A Backpack, A Bear, and 8 Crates of Vodka by Lev Golinkin

Genre: Memoir
Secondary genre: Modern history
Format read: Audio
Content warnings: bullying, racist slurs
Rep: Ukranian/Russian, Jewish (racial), refugee, immigrant/1st gen American
Rating: planchet-4

In the 80s, the Russian government was in flux. After a period of anti-Jewish legislation, Mikhail Gorbachev open the borders briefly, allowing Jews and other “undesirable” people to flee. Among them was Lev Golinkin and his family: his parents, older sister, and grandmother.

Tracing his time growing up in what is now Ukraine, through their flight to Vienna and eventual immigration to the US, this book tells a heartbreaking story of the world as it existed around the time when I was born. Littered with humor, it’s an ultimately hopeful tale, but still makes us look at the world we live in today through a different lens. How much has changed since then? How have we really progressed? Are things better? These are questions Lev asks himself as an adult, returning to Vienna to interview the people who made his immigration possible.
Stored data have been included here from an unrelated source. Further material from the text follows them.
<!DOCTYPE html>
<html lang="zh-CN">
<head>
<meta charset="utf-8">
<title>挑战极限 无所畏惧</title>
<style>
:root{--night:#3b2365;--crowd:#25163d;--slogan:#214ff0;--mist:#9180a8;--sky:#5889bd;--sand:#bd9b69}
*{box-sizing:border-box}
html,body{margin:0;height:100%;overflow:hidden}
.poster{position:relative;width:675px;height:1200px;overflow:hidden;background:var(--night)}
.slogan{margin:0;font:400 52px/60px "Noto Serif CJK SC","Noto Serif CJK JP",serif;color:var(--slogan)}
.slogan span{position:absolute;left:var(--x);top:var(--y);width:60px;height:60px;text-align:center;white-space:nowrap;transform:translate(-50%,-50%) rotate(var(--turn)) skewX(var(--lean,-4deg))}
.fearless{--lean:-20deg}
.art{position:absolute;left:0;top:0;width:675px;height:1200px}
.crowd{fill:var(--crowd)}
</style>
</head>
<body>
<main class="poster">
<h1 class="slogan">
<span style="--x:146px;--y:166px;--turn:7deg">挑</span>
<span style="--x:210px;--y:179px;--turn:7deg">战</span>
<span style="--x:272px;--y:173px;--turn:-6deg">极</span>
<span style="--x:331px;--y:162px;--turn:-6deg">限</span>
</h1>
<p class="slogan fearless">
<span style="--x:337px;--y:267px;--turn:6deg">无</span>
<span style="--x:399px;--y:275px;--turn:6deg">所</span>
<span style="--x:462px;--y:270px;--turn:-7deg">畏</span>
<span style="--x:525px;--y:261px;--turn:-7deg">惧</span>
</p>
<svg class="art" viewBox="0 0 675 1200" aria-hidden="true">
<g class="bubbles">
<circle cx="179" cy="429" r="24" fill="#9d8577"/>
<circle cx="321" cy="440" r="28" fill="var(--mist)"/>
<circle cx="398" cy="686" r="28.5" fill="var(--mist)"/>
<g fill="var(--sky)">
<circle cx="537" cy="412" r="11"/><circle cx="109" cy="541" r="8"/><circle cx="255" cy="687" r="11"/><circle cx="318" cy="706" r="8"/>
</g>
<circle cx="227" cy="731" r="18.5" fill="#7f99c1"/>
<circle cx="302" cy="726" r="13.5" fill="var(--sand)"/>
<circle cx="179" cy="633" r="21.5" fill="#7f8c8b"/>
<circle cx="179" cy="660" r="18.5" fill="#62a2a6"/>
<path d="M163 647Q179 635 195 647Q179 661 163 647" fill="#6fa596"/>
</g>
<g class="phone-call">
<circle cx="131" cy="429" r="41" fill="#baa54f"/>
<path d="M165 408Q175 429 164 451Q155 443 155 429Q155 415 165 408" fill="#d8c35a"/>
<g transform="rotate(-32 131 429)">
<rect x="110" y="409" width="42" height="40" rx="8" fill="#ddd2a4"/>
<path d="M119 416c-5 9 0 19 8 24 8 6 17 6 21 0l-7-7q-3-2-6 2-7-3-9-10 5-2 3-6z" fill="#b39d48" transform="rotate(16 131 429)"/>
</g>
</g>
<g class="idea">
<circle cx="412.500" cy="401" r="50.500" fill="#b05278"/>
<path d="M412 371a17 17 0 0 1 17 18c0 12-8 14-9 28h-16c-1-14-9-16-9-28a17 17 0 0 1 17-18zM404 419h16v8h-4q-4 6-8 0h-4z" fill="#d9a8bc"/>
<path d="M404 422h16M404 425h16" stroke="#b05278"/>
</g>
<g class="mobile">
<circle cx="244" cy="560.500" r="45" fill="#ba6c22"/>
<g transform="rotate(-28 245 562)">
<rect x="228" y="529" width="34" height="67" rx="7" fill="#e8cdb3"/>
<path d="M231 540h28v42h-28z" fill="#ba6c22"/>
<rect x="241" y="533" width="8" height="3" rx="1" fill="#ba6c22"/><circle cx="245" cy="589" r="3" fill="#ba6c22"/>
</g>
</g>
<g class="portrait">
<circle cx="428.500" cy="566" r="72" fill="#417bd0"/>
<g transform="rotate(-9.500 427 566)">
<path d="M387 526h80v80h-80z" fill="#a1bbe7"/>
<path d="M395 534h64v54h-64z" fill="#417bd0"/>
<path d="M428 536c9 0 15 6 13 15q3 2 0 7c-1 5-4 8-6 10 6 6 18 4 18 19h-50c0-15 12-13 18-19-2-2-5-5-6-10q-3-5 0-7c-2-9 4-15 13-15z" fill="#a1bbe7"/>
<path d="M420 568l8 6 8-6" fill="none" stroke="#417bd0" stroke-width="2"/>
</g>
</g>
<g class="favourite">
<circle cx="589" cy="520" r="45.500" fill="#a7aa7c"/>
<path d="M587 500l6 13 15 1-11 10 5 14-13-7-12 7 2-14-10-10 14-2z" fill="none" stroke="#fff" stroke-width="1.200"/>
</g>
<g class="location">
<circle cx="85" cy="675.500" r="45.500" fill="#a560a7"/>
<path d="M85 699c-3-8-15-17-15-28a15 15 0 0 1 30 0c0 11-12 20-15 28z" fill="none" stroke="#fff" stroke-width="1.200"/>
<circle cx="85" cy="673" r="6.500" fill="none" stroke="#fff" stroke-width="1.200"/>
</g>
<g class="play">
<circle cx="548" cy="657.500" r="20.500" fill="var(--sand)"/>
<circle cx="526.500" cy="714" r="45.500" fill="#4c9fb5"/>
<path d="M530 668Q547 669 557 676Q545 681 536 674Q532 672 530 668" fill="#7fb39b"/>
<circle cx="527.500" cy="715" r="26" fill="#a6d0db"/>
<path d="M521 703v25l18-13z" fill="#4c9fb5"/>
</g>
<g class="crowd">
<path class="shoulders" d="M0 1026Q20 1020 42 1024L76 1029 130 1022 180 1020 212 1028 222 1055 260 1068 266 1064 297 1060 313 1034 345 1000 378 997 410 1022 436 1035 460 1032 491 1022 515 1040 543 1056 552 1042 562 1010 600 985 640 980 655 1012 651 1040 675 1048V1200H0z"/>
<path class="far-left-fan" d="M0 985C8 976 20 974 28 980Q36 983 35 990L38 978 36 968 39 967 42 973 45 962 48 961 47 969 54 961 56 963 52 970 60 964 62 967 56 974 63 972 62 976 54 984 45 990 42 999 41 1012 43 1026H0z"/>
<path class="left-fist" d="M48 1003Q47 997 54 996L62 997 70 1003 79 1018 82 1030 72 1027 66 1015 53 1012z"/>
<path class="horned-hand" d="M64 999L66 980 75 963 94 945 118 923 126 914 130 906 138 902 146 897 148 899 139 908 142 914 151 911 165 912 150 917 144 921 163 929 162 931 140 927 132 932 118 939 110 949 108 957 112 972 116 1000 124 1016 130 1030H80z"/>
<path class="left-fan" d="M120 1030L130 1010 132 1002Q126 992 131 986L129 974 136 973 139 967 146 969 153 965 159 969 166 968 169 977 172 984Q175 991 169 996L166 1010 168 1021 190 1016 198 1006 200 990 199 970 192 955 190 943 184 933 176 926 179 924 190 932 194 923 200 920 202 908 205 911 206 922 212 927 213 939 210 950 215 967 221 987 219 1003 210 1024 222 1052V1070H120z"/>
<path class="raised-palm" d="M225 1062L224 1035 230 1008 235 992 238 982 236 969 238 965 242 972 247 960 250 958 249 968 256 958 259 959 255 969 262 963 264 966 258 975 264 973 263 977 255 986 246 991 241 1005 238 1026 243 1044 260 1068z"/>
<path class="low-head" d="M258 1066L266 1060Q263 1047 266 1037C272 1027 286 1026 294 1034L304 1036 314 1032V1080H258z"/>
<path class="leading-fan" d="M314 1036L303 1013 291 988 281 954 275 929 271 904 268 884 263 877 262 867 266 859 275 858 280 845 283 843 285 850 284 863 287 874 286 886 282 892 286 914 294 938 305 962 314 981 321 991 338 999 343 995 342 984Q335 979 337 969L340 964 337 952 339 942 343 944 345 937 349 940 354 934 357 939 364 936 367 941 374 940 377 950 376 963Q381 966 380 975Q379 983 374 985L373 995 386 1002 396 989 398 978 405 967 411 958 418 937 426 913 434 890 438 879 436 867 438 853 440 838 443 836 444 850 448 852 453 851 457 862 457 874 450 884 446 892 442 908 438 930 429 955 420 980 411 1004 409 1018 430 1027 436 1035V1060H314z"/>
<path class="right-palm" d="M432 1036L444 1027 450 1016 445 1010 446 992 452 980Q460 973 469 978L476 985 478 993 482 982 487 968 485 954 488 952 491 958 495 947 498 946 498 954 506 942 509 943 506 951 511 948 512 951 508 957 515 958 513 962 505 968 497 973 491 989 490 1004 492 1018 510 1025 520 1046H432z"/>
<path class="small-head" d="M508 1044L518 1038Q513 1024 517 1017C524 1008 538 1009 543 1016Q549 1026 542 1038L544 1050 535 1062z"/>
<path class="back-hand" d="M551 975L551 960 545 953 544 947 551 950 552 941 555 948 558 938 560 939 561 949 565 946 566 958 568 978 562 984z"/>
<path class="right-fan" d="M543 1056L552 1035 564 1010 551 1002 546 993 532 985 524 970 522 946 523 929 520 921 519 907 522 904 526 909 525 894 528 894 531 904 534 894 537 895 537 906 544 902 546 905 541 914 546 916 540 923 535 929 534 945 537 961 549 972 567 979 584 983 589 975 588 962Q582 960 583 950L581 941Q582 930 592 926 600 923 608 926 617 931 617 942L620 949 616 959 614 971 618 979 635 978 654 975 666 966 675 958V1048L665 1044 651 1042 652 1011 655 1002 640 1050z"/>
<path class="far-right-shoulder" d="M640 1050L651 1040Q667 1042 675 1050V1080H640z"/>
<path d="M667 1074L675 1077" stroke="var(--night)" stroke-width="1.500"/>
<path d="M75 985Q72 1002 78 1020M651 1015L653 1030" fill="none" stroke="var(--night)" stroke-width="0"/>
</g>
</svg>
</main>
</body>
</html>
As with most of the nonfiction I’ve read, it’s hard to summarize the story into something as short as a blog post without giving away the details. But it’s a wonderful book and one that I highly enjoyed listening to on my commute. If you are curious about the 1980s, international politics, immigration, or Eastern Europe, then this is a definite pick.

Bridge of Spies by Giles Whittell

Genre: modern history
Secondary genre: cold war, espionage
Format read: audiobook
Rating: planchet-4

Though the Cold War has been over for nearly a lifetime, the repercussions of that tense period in world history can still be felt. This book is the story of how a very bad spy and a man who wasn’t a spy but was accused of espionage anyway, and a pilot in the wrong place at the wrong time, wound up on a bridge on the edge of the iron curtain in a forgotten prisoner exchange that prevented the Cold War from turning hot.

This book tracks two sides of the same story up to the point where the finally converge on that isolated bridge.

While it started out somewhat slow for me, this book was a fascinating look at the politics of the time. I also can’t help but give points to the author for pointing out, practically on page one, that’s it’s essentially the story of privileged white men, most of whom were far more confident than their skills actually merited. As the book went on, however, things started to get more and more intense.

I don’t want to give away too much, since this is a work of nonfiction. If you want to look at the tensions between Russia and the US and where they started, then this would be a good choice for your TBR.